“I am Ladranix. I am the leader of one of the groups that remained. There is another, and I will speak of it later. First I will speak of what happened on those dark days. The terror, the fear—it was all so unexpected. And then when the warp gate was disabled, there was no place to go. We were left behind—we, the zerg, and the ruination that was once a beautiful world.”
Jake got a vision, brief and tinged with sorrow like an old sepia photograph, of what Aiur had been like before it fell. Beautiful buildings reached skyward, sleek ships transported the inhabitants from one glorious city to another. The cityscapes were magnificent, incorporating nature and water and air and light, and the natural world was encroached upon only as needed. Jake’s heart ached. Then the vision was gone, as if Ladranix regretted how powerfully the image had affected Jake and had drawn a curtain over it.
“I’ve heard about what the zerg can do—heck, I just had a demo. How is it that you’re alive at all to even be telling us this?” Jake queried.
“The warp gate was disabled, so that there was no way for the majority of the zerg to follow. Many brave protoss voluntarily stayed behind to protect it as it was closed. They were accompanied by one of your own people, Jacob Jefferson Ramsey.”
Jake glanced at Rosemary, shocked. She too looked surprised.
“His name was James Raynor.” Again an image was shown to Jake, of a man with a shaved head that had begun to once again become dotted with stubble, of a close-cropped beard and mustache and eyes that he knew had once held laughter and now had seen too much. He was standing shoulder to shoulder with the protoss, obviously welcomed and accepted, obviously deeply concerned for their well-being.
“It is because of Raynor that we recognized your craft as being a terran vessel—possibly that of one who would be a friend. It is why when our observers spotted it, we came to your aid.”
“Heh,” said Rosemary, chuckling slightly. “If I ever meet this Raynor fellow, I’m gonna shake his hand and thank him for being such a good ambassador.”
Jake shared her sentiment.
“We expected it to be a death sentence,” Ladranix continued. “We were prepared to fall to the zerg and die as the proud people we are. And do not mistake me—many, many of us did. The zerg were well controlled
and deadly. But Executor Tassadar saved his people by destroying the Overmind that controlled the zerg. It cost him his life, but he succeeded. The zerg were still mad to kill—but they were no longer directed in that goal. They fell upon themselves as readily as upon us. It bought us some time.”
Jake recalled the attacks, unable to suppress a shiver of revulsion as he watched them unfold again in his mind. “But … they certainly seemed focused enough when they saw us.”
Ladranix nodded. “Yes. Something changed sometime after the gate was closed. While the zerg no longer attacked quite so intently, nor with the same focus as they had while they were controlled by the Overmind, they were no longer mindless creatures. Something had shifted, somewhere. Certainly they were still dangerous. And still intelligent.”

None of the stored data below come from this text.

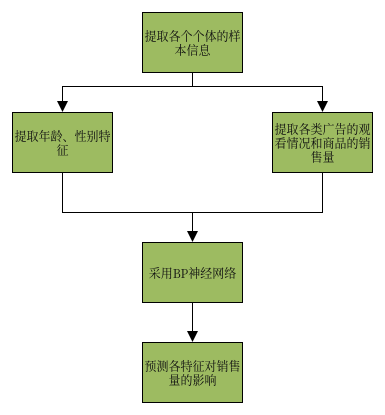
<!DOCTYPE html>
<html lang="zh-CN">
<head>
<meta charset="utf-8">
<title>BP神经网络预测流程</title>
<style>
:root {
  --paper: #ffffff;
  --node-fill: #9dbb61;
  --line: #000000;
  --text: #111111;
}
* { box-sizing: border-box; }
html, body { margin: 0; overflow: hidden; background: var(--paper); }
.flowchart {
  position: relative;
  width: 385px;
  height: 415px;
  overflow: hidden;
  background: var(--paper);
}
.connectors { position: absolute; left: 0; top: 0; display: block; }
.connectors .wire { fill: none; stroke: var(--line); stroke-width: 1; shape-rendering: crispEdges; }
.connectors .arrowhead { fill: var(--line); }
.node {
  position: absolute;
  width: 101px;
  height: 61px;
  display: flex;
  align-items: center;
  justify-content: center;
  background: var(--node-fill);
  border: 1px solid var(--line);
  color: var(--text);
  font: 12px/14px "Noto Serif CJK SC", "Noto Serif", serif;
  text-align: center;
  white-space: nowrap;
}
.sample { left: 142px; top: 12px; }
.features { left: 12px; top: 112px; }
.sales { left: 272px; top: 112px; }
.network { left: 142px; top: 242px; }
.prediction { left: 142px; top: 342px; }
</style>
</head>
<body>
<main class="flowchart">
  <svg class="connectors" width="385" height="415" viewBox="0 0 385 415" aria-hidden="true">
    <defs>
      <polygon id="arrowhead" class="arrowhead" points="-5.5,-11 5.5,-11 0,0"/>
    </defs>
    <path class="wire" d="M192.5 72V86.5M62.5 104V86.5H322.5V104"/>
    <path class="wire" d="M62.5 172V212.5H322.5V172M192.5 212.5V234"/>
    <path class="wire" d="M192.5 302V334"/>
    <use href="#arrowhead" x="62.5" y="112"/>
    <use href="#arrowhead" x="322.5" y="112"/>
    <use href="#arrowhead" x="192.5" y="242"/>
    <use href="#arrowhead" x="192.5" y="342"/>
  </svg>
  <div class="node sample"><span>提取各个个体的样<br>本信息</span></div>
  <div class="node features"><span>提取年龄、性别特<br>征</span></div>
  <div class="node sales"><span>提取各类广告的观<br>看情况和商品的销<br>售量</span></div>
  <div class="node network"><span>采用BP神经网络</span></div>
  <div class="node prediction"><span>预测各特征对销售<br>量的影响</span></div>
</main>
</body>
</html>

Jake got the impression of a predator toying with its prey. Cat and mouse, he thought, and sent the image.
Ladranix sent back an affirmative. “Yes. Once, the absolute obliteration of every protoss was their main concern. Now they wander about; they are tools that, while still functional, appear to have been largely discarded. Over the years we have managed to kill many zerg in this area, and as far as we can tell, no others have been bred to take their place. That gives us hope. Still, the zerg certainly do attack when they see us. And we knew they would head straight for your vessel, to determine if you were any kind of threat.”
“Do you think they will pursue us?” Jake felt a sudden chill, despite the oppressive heat of the place.